(Work instructions) The lines of the records that include "size" should all be copied.

── Provided entries

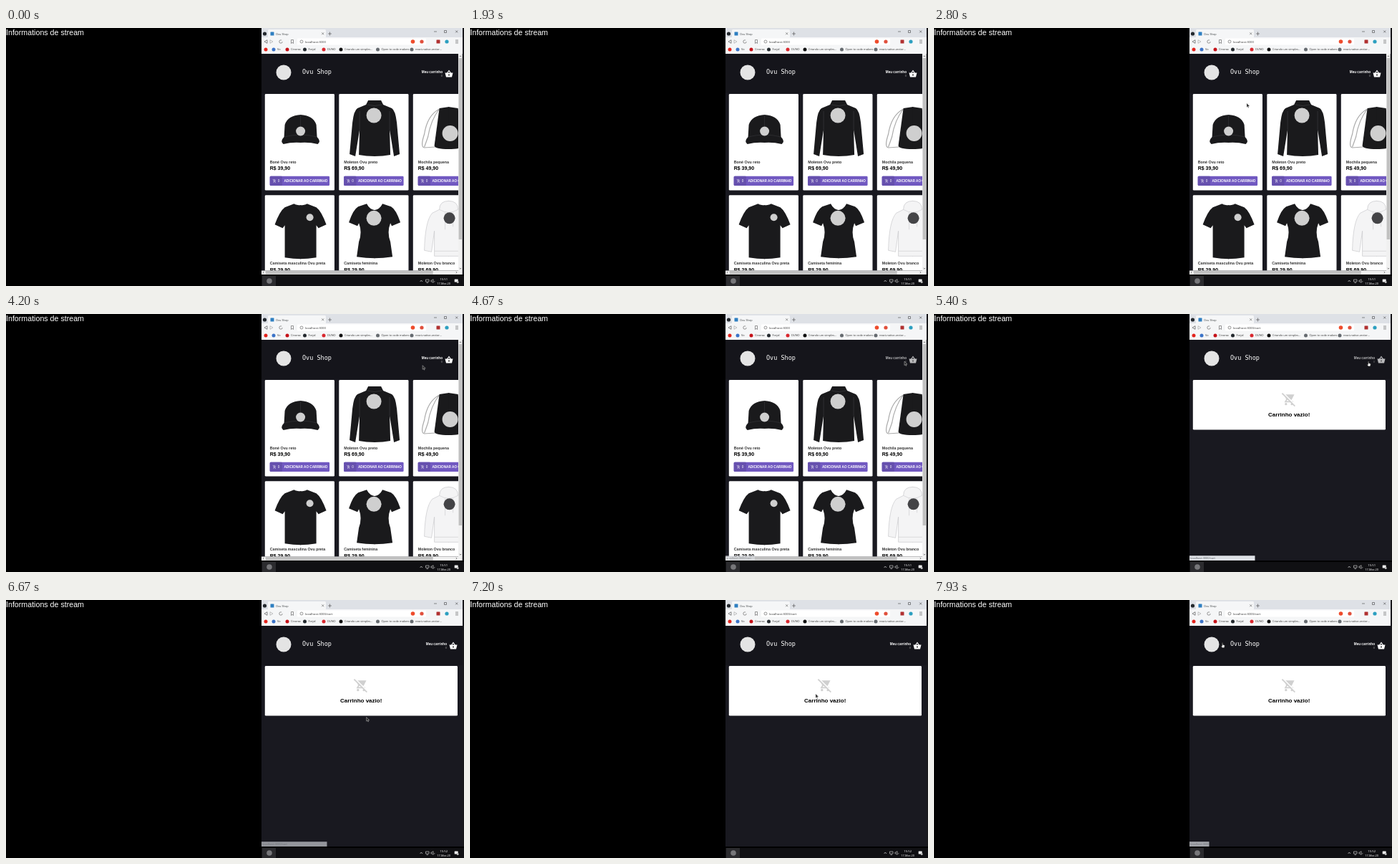
An HTML page with a canvas for the animation above (8 s loop, 640 by 360 pixels).

```html
<!DOCTYPE html>
<html lang="pt">
<head>
<meta charset="utf-8">
<title>Ovu Shop</title>
<style>
html, body { margin: 0; width: 100%; height: 100%; overflow: hidden; background: #000; }
canvas { display: block; width: 640px; height: 360px; }
</style>
</head>
<body>
<canvas id="stage"></canvas>
<script>
const LOOP = 8000, CART_AT = 5400, CLOCK_AT = 5600;
const ARIAL = '"Liberation Sans", Arial, sans-serif';
const UI = '"Open Sans", "Noto Sans", sans-serif';
const MONO = '"DejaVu Sans Mono", monospace';
const INK = '#1a1a1c', CHROME = '#f5f6f7', GREY = '#555';

const canvas = document.getElementById('stage');
const ctx = canvas.getContext('2d');
const dpr = window.devicePixelRatio || 1;
canvas.width = 640 * dpr;
canvas.height = 360 * dpr;

const ARROW = new Path2D('M0 0V5.6L1.3 4.4 2.2 6.4 3 6 2.2 4.1H4Z');
const HAND = new Path2D('M-.5 0H.6V2.6L3.4 3.4 2.7 7H-.3L-2.2 4 -.5 4.6Z');

// Left halves of each product, mirrored at the card's centre line
const CAP = 'M.5 29Q-18 30-22 43L-23 60Q-29 66-24 70Q-12 67 .5 68';
const JACKET = 'M.5 9H-9L-12 15-24 20Q-29 23-31 40L-35 84-27 87-21 50-22 85Q-12 87 .5 87';
const BAG = 'M.5 18L-13 20-20 72Q-20 77 .5 77';
const TEE = 'M.5 14Q-6 14-9 12L-22 17Q-29 22-36 41L-25 46-22 42V87Q-10 89 .5 89';
const BLOUSE = 'M.5 21Q-7 20-11 12L-23 16Q-30 20-36 38L-24 43-22 39Q-17 52-22 65L-25 86Q-12 88 .5 88';
const HOODIE = 'M.5 8Q-13 8-13 20L-23 25Q-33 36-34 77L-24 79-20 50V85H.5';

const PRODUCTS = [
  { name: 'Boné Ovu reto', price: '39,90', half: CAP, badge: [0, 52, 6.5] },
  { name: 'Moleton Ovu preto', price: '69,90', half: JACKET, badge: [-1, 30, 10.5] },
  { name: 'Mochila pequena', price: '49,90', half: BAG, badge: [2, 55, 11], cords: true },
  { name: 'Camiseta masculina Ovu preta', price: '29,90', half: TEE, badge: [13, 31, 5] },
  { name: 'Camiseta feminina', price: '29,90', half: BLOUSE, badge: [-1, 32, 10.5] },
  { name: 'Moleton Ovu branco', price: '69,90', half: HOODIE, badge: [1, 32, 8], white: true }
];

const BOOKMARKS = [
  [363, '#e3231c', ''], [374, '#3b73c8', 'Vo'], [393, '#c51219', 'Cinorax'],
  [417.5, '#24292e', 'Forjal'], [444, '#d9272e', 'DUNO'], [468, '#111', 'Criando um simples...'],
  [519.5, '#666b70', 'Open to code makers'], [567, '#666b70', 'react-native-vector...']
];

function rect(x, y, w, h, color, r = 0) {
  ctx.fillStyle = color;
  ctx.beginPath();
  ctx.roundRect(x, y, w, h, r);
  ctx.fill();
}
function dot(x, y, r, color) {
  ctx.fillStyle = color;
  ctx.beginPath();
  ctx.arc(x, y, r, 0, 7);
  ctx.fill();
}
function ring(x, y, r, color, end = 7) {
  ctx.strokeStyle = color;
  ctx.lineWidth = 0.6;
  ctx.beginPath();
  ctx.arc(x, y, r, 0, end);
  ctx.stroke();
}
function text(str, x, y, font, color, align = 'left') {
  ctx.font = font;
  ctx.fillStyle = color;
  ctx.textAlign = align;
  ctx.fillText(str, x, y);
}
function shape(path, x, y, fill, stroke, width = 0.6, scale = 1) {
  const p = path instanceof Path2D ? path : new Path2D(path);
  ctx.save();
  ctx.translate(x, y);
  ctx.scale(scale, Math.abs(scale));
  if (fill) { ctx.fillStyle = fill; ctx.fill(p); }
  if (stroke) { ctx.strokeStyle = stroke; ctx.lineWidth = width; ctx.stroke(p); }
  ctx.restore();
}
const line = (path, x, y, color, width) => shape(path, x, y, null, color, width);
const bold = size => `bold ${size}px ${ARIAL}`;
const ui = size => `${size}px ${UI}`;
const ramp = (t, from, to) => Math.min(1, Math.max(0, (t - from) / (to - from)));

// Icons live on a 24-unit grid
function basket(x, y, size, color) {
  const k = size / 24;
  shape('M1 9H23L20 21H4Z', x, y, color, null, 0, k);
  shape('M7 10L12 3 17 10', x, y, null, color, 2.4, k);
  dot(x + 12 * k, y + 15 * k, 2 * k, '#222');
}
function cart(x, y, size, color, full) {
  const k = size / 24;
  shape('M1 3H4L8.500 12 6 16H19', x, y, null, color, 2, k);
  if (full) shape('M6 4H21L16.500 13H9Z', x, y, color, null, 0, k);
  else shape('M8 12H16L20 5M8 5H15M11.500 1V9', x, y, null, color, 2, k);
  for (const wheel of [7, 17]) dot(x + wheel * k, y + 20 * k, 2 * k, color);
}
function emptyCart(x, y, size) {
  cart(x, y, size, '#d0d0d0', true);
  shape('M1.500 .5L24 23', x, y, null, '#fff', 2, size / 24);
  shape('M.5 2L22 23.500', x, y, null, '#d0d0d0', 2, size / 24);
}

function browser(inCart) {
  rect(357, 0, 281, 14, '#dee1e6');
  rect(366, 2, 81, 12, CHROME, 1.5);
  rect(357, 13, 281, 23, CHROME);
  dot(361.5, 8, 2.6, '#24292e');
  rect(369.5, 5.5, 5, 5, '#2f7fc1', 0.5);
  text('Ovu Shop', 377, 9.6, ui(3.9), '#3c4043');
  const cross = 'M-1.500-1.500L1.500 1.500M1.500-1.500L-1.500 1.500';
  line(cross, 442.7, 7.8, GREY, 0.6);
  line('M-2.500 0H2.500M0-2.500V2.500', 452.5, 8, '#444', 0.6);
  line('M-2 0H2', 600, 5, '#222', 0.5);
  line('M-1.500-1.500H1.500V1.500H-1.500Z', 614, 5, '#222', 0.5);
  line(cross, 629.7, 5, '#222', 0.5);

  const triangle = 'M2-2.300L-2 0 2 2.300Z';
  line(triangle, 363, 19, GREY, 0.7);
  shape(triangle, 371, 19, null, '#aaa', 0.7, -1);
  ring(384, 19, 2.2, GREY, 5.3);
  line('M-1.500-2.500H1.500V2.500L0 1.200-1.500 2.500Z', 400, 19, GREY, 0.6);
  rect(407, 14.5, 180, 9, '#fff', 1);
  ring(413, 19, 2, GREY);
  text(inCart ? 'localhost:3000/cart' : 'localhost:3000', 418, 20.6, ui(4.3), '#333');
  dot(568.5, 19, 2.8, '#ee4b2b');
  dot(581, 19, 2.6, '#e0503c');
  rect(601.5, 16.5, 5, 5, '#b03030', 0.5);
  dot(616, 19, 2.6, '#2c9fc0');
  for (const y of [17, 19, 21]) line('M-2 0H2', 630, y, GREY, 0.6);

  for (const [x, color, label] of BOOKMARKS) {
    dot(x, 30, 2.5, color);
    text(label, x + 5, 31.3, ui(3.9), '#333');
  }
}

function header(right, hover) {
  rect(357, 36, 281, 55, '#15151b');
  dot(388, 62, 10.5, '#e4e4e4');
  text('Ovu Shop', 414, 63.6, `8.5px ${MONO}`, '#fff');
  ctx.globalAlpha = 1 - 0.3 * hover;
  text('Meu carrinho', right - 15, 63, bold(4.67), '#fff', 'right');
  text('0', right - 15, 68.4, `4px ${ARIAL}`, '#999', 'right');
  basket(right - 12, 58, 12, '#fff');
  ctx.globalAlpha = 1;
}

function garment({ half, badge: [bx, by, r], white, cords }, x, y) {
  if (cords) line('M-13 21Q-30 30-34 56Q-40 74-34 75L-19 74M-13 21Q-25 36-29 60L-34 74', x, y, '#aaa', 1.2);
  const fill = white ? '#f4f4f5' : INK;
  for (const side of [1, -1]) shape(half, x, y, fill, white && '#c9c9cc', 0.7, side);
  if (white) line('M-13 20Q0 28 13 20M-5 24V48M6 24V44M-20 78H20', x, y, '#d0d0d3', 0.7);
  if (half === JACKET) line('M-10 15Q0 18 10 15M-21 24V50M21 24V50', x, y, '#414144', 0.6);
  if (half === CAP) line('M-23 60Q0 54 23 60M0 29V45', x, y, '#3c3c40', 0.5);
  dot(x + bx, y + by, r, white ? '#444447' : '#cfcfcf');
}

function card(item, i) {
  const x = 361.8 + i % 3 * 103.5, y = 92 + Math.floor(i / 3) * 141.3;
  rect(x, y, 97.2, 134.6, '#fff', 1.4);
  garment(item, x + 49.8, y);
  text(item.name, x + 6.9, y + 96.6, bold(5.33), '#333');
  text('R$ ' + item.price, x + 6.9, y + 106.4, bold(7), '#000');
  rect(x + 6.9, y + 114.7, 83.4, 13.4, '#7159c1', 1.4);
  rect(x + 6.9, y + 114.7, 17.3, 13.4, '#6650ae', 1.4);
  cart(x + 10.7, y + 118.7, 5.4, '#fff');
  text('0', x + 17.9, y + 123.1, `4.67px ${ARIAL}`, '#fff');
  text('ADICIONAR AO CARRINHO', x + 26.6, y + 123.1, bold(4.67), '#fff');
}

function scrollbars() {
  rect(632, 36, 5.7, 308, '#f1f1f1');
  rect(632.6, 42, 4.5, 253, '#c1c1c1');
  rect(357, 338.4, 275, 5.6, '#f1f1f1');
  rect(362.7, 339, 234, 4.4, '#c1c1c1');
  line('M-1.200 .6L0-.6 1.200 .6', 634.8, 39.4, GREY, 0.8);
  line('M-1.200-.6L0 .6 1.200-.6', 634.8, 335.6, GREY, 0.8);
  line('M.6-1.200L-.6 0 .6 1.200', 359.7, 341.2, GREY, 0.8);
  line('M-.6-1.200L.6 0-.6 1.200', 629.4, 341.2, GREY, 0.8);
}

function shopPage(hover) {
  ctx.save();
  ctx.beginPath();
  ctx.rect(357, 36, 275, 302.4);
  ctx.clip();
  header(625, hover);
  PRODUCTS.forEach(card);
  ctx.restore();
  scrollbars();
}

function cartPage(hover) {
  header(631, hover);
  rect(361.8, 92, 269.2, 69.6, '#fff', 1.4);
  emptyCart(486, 109, 20);
  text('Carrinho vazio!', 496.2, 143, bold(8), '#000', 'center');
}

function statusBar(label, width, alpha) {
  ctx.globalAlpha = alpha;
  rect(357, 337.2, width, 6.8, '#dee1e6');
  text(label, 358.3, 342, ui(3.9), '#5f6368');
  ctx.globalAlpha = 1;
}

function taskbar(t) {
  rect(357, 344, 283, 2, '#000');
  rect(357, 346, 283, 14, '#101013');
  rect(358, 346, 19, 14, '#2b2b2e');
  dot(368, 353, 3.8, '#77777a');
  line('M-1.700 1L0-1 1.700 1', 580.3, 353, '#ddd', 0.7);
  line('M-2-2H2.500V1H-2ZM-1 2.500H1.500', 588.5, 353, '#ddd', 0.6);
  line('M-3-1H-1.700L0-2.400V2.400L-1.700 1H-3Z', 597, 353, '#ddd', 0.6);
  ring(597, 353, 2, '#ccc', 1);
  text(t < CLOCK_AT ? '15:51' : '15:52', 611.7, 351.8, ui(4.2), '#fff', 'center');
  text('17-Mar-20', 611.7, 358.3, ui(3.9), '#fff', 'center');
  rect(626.7, 350.5, 5, 4, '#eee', 0.5);
  dot(631.2, 354.5, 1.5, '#bbb');
}

// Each glide eases out from the last resting place; bend bows it vertically
const GLIDES = [
  { from: 1930, to: 2800, x: 437, y: 105, bend: 0 },
  { from: 3870, to: 4670, x: 607, y: 66, bend: 0 },
  { from: 6330, to: 7200, x: 483, y: 131, bend: 46 },
  { from: 7400, to: 7960, x: 403, y: 63, bend: -20 }
];

function pointer(t) {
  let x = 353, y = 230;
  for (const g of GLIDES) {
    const u = ramp(t, g.from, g.to), k = 1 - (1 - u) ** 3.6;
    x += (g.x - x) * k;
    y += (g.y - y) * k + g.bend * Math.sin(Math.PI * u);
  }
  if (x < 357) return;
  const onLink = (t >= CART_AT && t < 6350) || t > 7820;
  if (onLink) shape(HAND, x, y, '#fff', '#111');
  else shape(ARROW, x, y, '#222', '#c8c8c8', 0.5);
}

function draw(t) {
  const inCart = t >= CART_AT;
  const hover = ramp(t, 4380, 4600) - ramp(t, 6340, 6560);
  ctx.setTransform(dpr, 0, 0, dpr, 0, 0);
  rect(0, 0, 640, 360, '#000');
  text('Informations de stream', 0, 9.8, `10.67px ${ARIAL}`, '#fff');
  browser(inCart);
  rect(357, 36, 281, 308, '#191920');
  rect(638, 0, 2, 346, '#18181b');
  (inCart ? cartPage : shopPage)(hover);
  const leaving = ramp(t, 6400, 7130);
  if (leaving < 1) statusBar('localhost:3000/cart', inCart ? 91.5 : 41, ramp(t, 4580, 4730) - leaving);
  else statusBar('localhost:3000', 27.5, 0.7 * ramp(t, 7840, 7930));
  taskbar(t);
  pointer(t);
}

const start = performance.now();
function tick() {
  draw((performance.now() - start) % LOOP);
  requestAnimationFrame(tick);
}
tick();
</script>
</body>
</html>
```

────

(Exercise solution)
const bold = size => `bold ${size}px ${ARIAL}`;
const ui = size => `${size}px ${UI}`;
function basket(x, y, size, color) {
  const k = size / 24;
function cart(x, y, size, color, full) {
  const k = size / 24;
function emptyCart(x, y, size) {
  cart(x, y, size, '#d0d0d0', true);
  shape('M1.500 .5L24 23', x, y, null, '#fff', 2, size / 24);
  shape('M.5 2L22 23.500', x, y, null, '#d0d0d0', 2, size / 24);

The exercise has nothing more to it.